Health

The Institute for Sustainable Health & Optimal Aging at the University of Louisville has been awarded a multimillion-dollar federal grant to bring health care to rural and medically underserved Kentuckians.

The $2.55 million grant from the U.S. Department of Health and Human Services will be used to create the Kentucky Rural & Underserved Geriatric Interprofessional Program.

The three-year initiative will partner with organizations from six rural counties in Kentucky: Hart, Metcalfe, Barren, Bullitt, Henry and Shelby.

Dr. Anna Faul, executive director of the Institute for Sustainable Health & Optimal Aging at U of L, said the program is designed to help primary care practices in rural areas deliver care to older adults with chronic conditions.

“You really need an integrated approach where you can work with all of these professionals, and they can come around the table and create care plans that can be effective and also empowering for the older adult,” she said.

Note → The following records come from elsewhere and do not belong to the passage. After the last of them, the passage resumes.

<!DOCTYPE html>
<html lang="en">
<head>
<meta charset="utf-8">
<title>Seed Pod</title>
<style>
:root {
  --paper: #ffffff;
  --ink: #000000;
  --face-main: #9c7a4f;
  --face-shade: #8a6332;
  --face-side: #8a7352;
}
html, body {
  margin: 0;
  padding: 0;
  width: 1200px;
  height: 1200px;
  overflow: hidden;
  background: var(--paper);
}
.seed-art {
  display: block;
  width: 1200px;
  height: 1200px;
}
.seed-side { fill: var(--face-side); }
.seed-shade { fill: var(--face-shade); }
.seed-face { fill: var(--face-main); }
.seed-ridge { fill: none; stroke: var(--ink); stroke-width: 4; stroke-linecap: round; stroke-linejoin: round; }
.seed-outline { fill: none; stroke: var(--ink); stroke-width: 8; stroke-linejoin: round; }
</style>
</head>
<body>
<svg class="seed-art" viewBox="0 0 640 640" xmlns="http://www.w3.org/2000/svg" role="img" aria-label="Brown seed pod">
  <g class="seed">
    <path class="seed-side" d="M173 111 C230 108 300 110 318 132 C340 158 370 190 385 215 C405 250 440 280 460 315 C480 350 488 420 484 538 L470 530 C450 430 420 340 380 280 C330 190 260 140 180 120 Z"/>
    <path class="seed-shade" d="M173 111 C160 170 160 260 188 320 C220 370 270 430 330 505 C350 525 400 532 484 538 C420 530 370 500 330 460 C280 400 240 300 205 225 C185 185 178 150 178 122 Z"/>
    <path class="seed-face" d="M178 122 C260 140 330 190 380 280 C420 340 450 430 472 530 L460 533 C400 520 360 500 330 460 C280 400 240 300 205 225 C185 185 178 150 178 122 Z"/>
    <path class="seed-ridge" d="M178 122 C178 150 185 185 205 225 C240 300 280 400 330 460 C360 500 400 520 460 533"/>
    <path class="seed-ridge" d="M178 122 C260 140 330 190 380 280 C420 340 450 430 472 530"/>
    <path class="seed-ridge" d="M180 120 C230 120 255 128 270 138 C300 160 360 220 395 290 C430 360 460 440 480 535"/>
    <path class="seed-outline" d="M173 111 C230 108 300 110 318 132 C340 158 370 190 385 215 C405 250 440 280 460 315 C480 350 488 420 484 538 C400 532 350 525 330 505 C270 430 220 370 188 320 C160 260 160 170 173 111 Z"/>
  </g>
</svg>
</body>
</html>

According to the Administration on Aging, an agency of HHS, 19.1 percent of adults in Kentucky are over age 60, 9 percent are over 70, and 3.4 percent are over 80.

The program will also seek to address the shortage of workers in the geriatric and primary care workforces; the need to decrease the chronic disease burden in rural Kentucky; the lack of supportive environments to promote health for older rural populations; and the need for education and resources in Alzheimer’s disease and related dementias.

And the initiative will aim to train health care providers to deliver culturally competent care to the state’s growing Hispanic population.

“Some of the funds will go toward educating Hispanic students and professionals in effective care delivery in exactly this model of care coordination, and to make sure that the service is delivered in a culturally sensitive way,” Faul said.

Shelby, Hart, Metcalfe and Barren counties are showing an increase in their Hispanic populations, according to Faul.